→ **TASK TO COMPLETE**
Which lines below contain the word "look"? Copy each of them.

[Plain-text document sources]
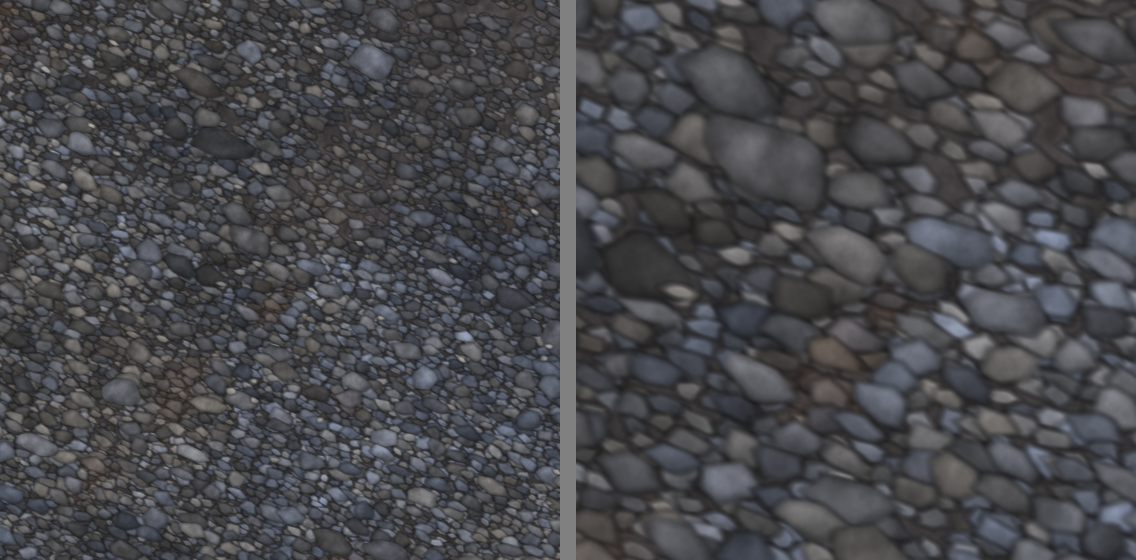
Left: the whole. Right: its middle third, enlarged.
Write a WebGL 2 fragment shader that draws this texture.

```glsl
#version 300 es
precision highp float;

#define TILT 0.42        // downhill slant of the stones, radians
#define STRETCH 1.6      // length of a stone over its height
#define SOFTNESS 0.0036  // width of a stone edge
#define SHADOW 0.0055    // reach of the contact shadow
#define TONE 0.335       // mean stone brightness
#define TONE_RANGE 0.20  // brightness spread between stones
#define WARM vec3(1.04, 1.00, 0.96)
#define COOL vec3(0.92, 0.99, 1.15)
#define SOIL vec3(0.235, 0.222, 0.225)
#define RUST vec3(0.31, 0.24, 0.20)
#define PALE vec3(0.60, 0.58, 0.57)

uniform vec2 u_resolution;
out vec4 fragColor;

const float TAU = 6.28319;
const int SIDES = 6;

vec4 hash4(vec2 p) {
  vec4 q = fract(p.xyxy * vec4(0.1031, 0.1030, 0.0973, 0.1099));
  q += dot(q, q.wzxy + 33.33);
  return fract((q.xxyz + q.yzzw) * q.zywx);
}

float noise(vec2 p) {
  vec2 i = floor(p), f = fract(p);
  f = f * f * (3.0 - 2.0 * f);
  float low = mix(hash4(i).x, hash4(i + vec2(1, 0)).x, f.x);
  float high = mix(hash4(i + vec2(0, 1)).x, hash4(i + vec2(1, 1)).x, f.x);
  return mix(low, high, f.y);
}

float fbm(vec2 p) {
  float sum = 0.0, gain = 0.533;
  for (int i = 0; i < 4; i++) {
    sum += gain * noise(p);
    p = mat2(1.6, 1.2, -1.2, 1.6) * p + 17.3;
    gain *= 0.5;
  }
  return sum;
}

mat2 slope() {
  float c = cos(TILT), s = sin(TILT);
  return mat2(c, s, -s, c);
}

// Bare-earth amount, strongest toward the upper right
float earth(vec2 p) {
  return smoothstep(0.60, 0.92, fbm(p * 3.2 + 41.0) + 0.24 * p.x * p.y);
}

float rust(vec2 p) {
  return smoothstep(0.64, 0.80, fbm(p * 6.5 + 83.0));
}

// Irregular polygon with slightly worn corners; negative inside
float stoneDistance(vec2 q, float radius, vec4 rnd) {
  float sum = 0.0;
  for (int i = 0; i < SIDES; i++) {
    float k = float(i);
    float wobble = fract(rnd.x * 7.31 + k * 0.618);
    float reach = radius * (0.70 + 0.38 * fract(rnd.y * 11.7 + k * 0.383));
    float angle = (k + 0.6 * wobble) * TAU / float(SIDES) + rnd.z * TAU;
    sum += exp(26.0 * (dot(q, vec2(cos(angle), sin(angle))) - reach));
  }
  return log(sum) / 26.0;
}

// Paints one size of stone over the colour, upper rows first
void scatter(inout vec3 color, vec2 p, float scale, float cover, float size, float pale, float seed) {
  vec2 g = slope() * p * vec2(1.0, STRETCH) * scale + seed;
  vec2 cell = floor(g);
  vec2 up = vec2(-sin(TILT), cos(TILT));
  float grain = fbm(p * 55.0 + seed) - 0.5;
  for (int y = 1; y >= -1; y--) {
    for (int x = -1; x <= 1; x++) {
      vec2 id = cell + vec2(x, y);
      vec4 place = hash4(id + seed), look = hash4(id + seed + 57.0);
      vec2 center = id + 0.5 + 0.6 * (place.xy - 0.5);
      vec2 home = transpose(slope()) * ((center - seed) / scale / vec2(1.0, STRETCH));
      float bare = earth(home);
      if (place.z > cover * (1.0 - 0.45 * bare) * (1.2 - 0.4 * home.y)) continue;

      vec2 q = (g - center) * vec2(1.0, mix(0.9, 1.3, look.y));
      float radius = size * mix(0.75, 1.15, place.w);
      float d = stoneDistance(q, radius, look);
      float body = smoothstep(SOFTNESS, -SOFTNESS, d / scale);
      color *= mix(0.70, 1.0, smoothstep(-0.001, SHADOW, d / scale));

      // Facing light, one broken facet, worn surface and darker rim
      float light = 1.0 + 0.14 * clamp(dot(q, up) / radius, -1.0, 1.0);
      float turn = TAU * look.w;
      float facet = dot(q, vec2(cos(turn), sin(turn))) / radius - 0.3 * (look.x - 0.5);
      light += 0.14 * (look.z - 0.5) * smoothstep(-0.2, 0.2, facet);
      light *= 1.0 + 0.65 * grain;
      light *= mix(0.80, 1.03, smoothstep(0.0, 0.4 * radius, -d));

      // Stone colour, drifting slowly over the ground
      float drift = fbm(home * 4.0 + 7.0) - 0.5;
      float blue = clamp(0.53 + 0.9 * (look.w - 0.5) + 1.1 * drift - 0.5 * bare, 0.0, 1.0);
      float tone = TONE + TONE_RANGE * (fract(look.x + look.y) - 0.5);
      tone *= 1.0 + 0.5 * (fbm(home * 5.0 + 29.0) - 0.5);
      vec3 stone = mix(WARM, COOL, blue) * tone;
      stone = mix(stone, SOIL * 1.25, 0.4 * bare);
      stone = mix(stone, RUST, 0.45 * rust(home));
      stone = mix(stone, PALE, pale);
      color = mix(color, stone * light, body);
    }
  }
}

void main() {
  vec2 p = gl_FragCoord.xy / u_resolution.y;

  // Soil with rusty stains
  vec3 color = mix(SOIL, SOIL * 1.2, earth(p));
  color = mix(color, RUST, 0.6 * rust(p));
  color *= 0.7 + 0.6 * fbm(p * 70.0);

  // Grit, gravel, cobbles, boulders, then a few pale pebbles
  scatter(color, p, 52.0, 1.0, 0.62, 0.0, 11.0);
  scatter(color, p, 32.0, 0.66, 0.56, 0.0, 131.0);
  scatter(color, p, 19.0, 0.28, 0.50, 0.0, 251.0);
  scatter(color, p, 10.0, 0.09, 0.46, 0.0, 373.0);
  scatter(color, p, 22.0, 0.025, 0.22, 0.85, 491.0);

  fragColor = vec4(clamp(color, 0.0, 1.0), 1.0);
}
```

→ **RESULT**
      vec4 place = hash4(id + seed), look = hash4(id + seed + 57.0);
      vec2 q = (g - center) * vec2(1.0, mix(0.9, 1.3, look.y));
      float d = stoneDistance(q, radius, look);
      float turn = TAU * look.w;
      float facet = dot(q, vec2(cos(turn), sin(turn))) / radius - 0.3 * (look.x - 0.5);
      light += 0.14 * (look.z - 0.5) * smoothstep(-0.2, 0.2, facet);
      float blue = clamp(0.53 + 0.9 * (look.w - 0.5) + 1.1 * drift - 0.5 * bare, 0.0, 1.0);
      float tone = TONE + TONE_RANGE * (fract(look.x + look.y) - 0.5);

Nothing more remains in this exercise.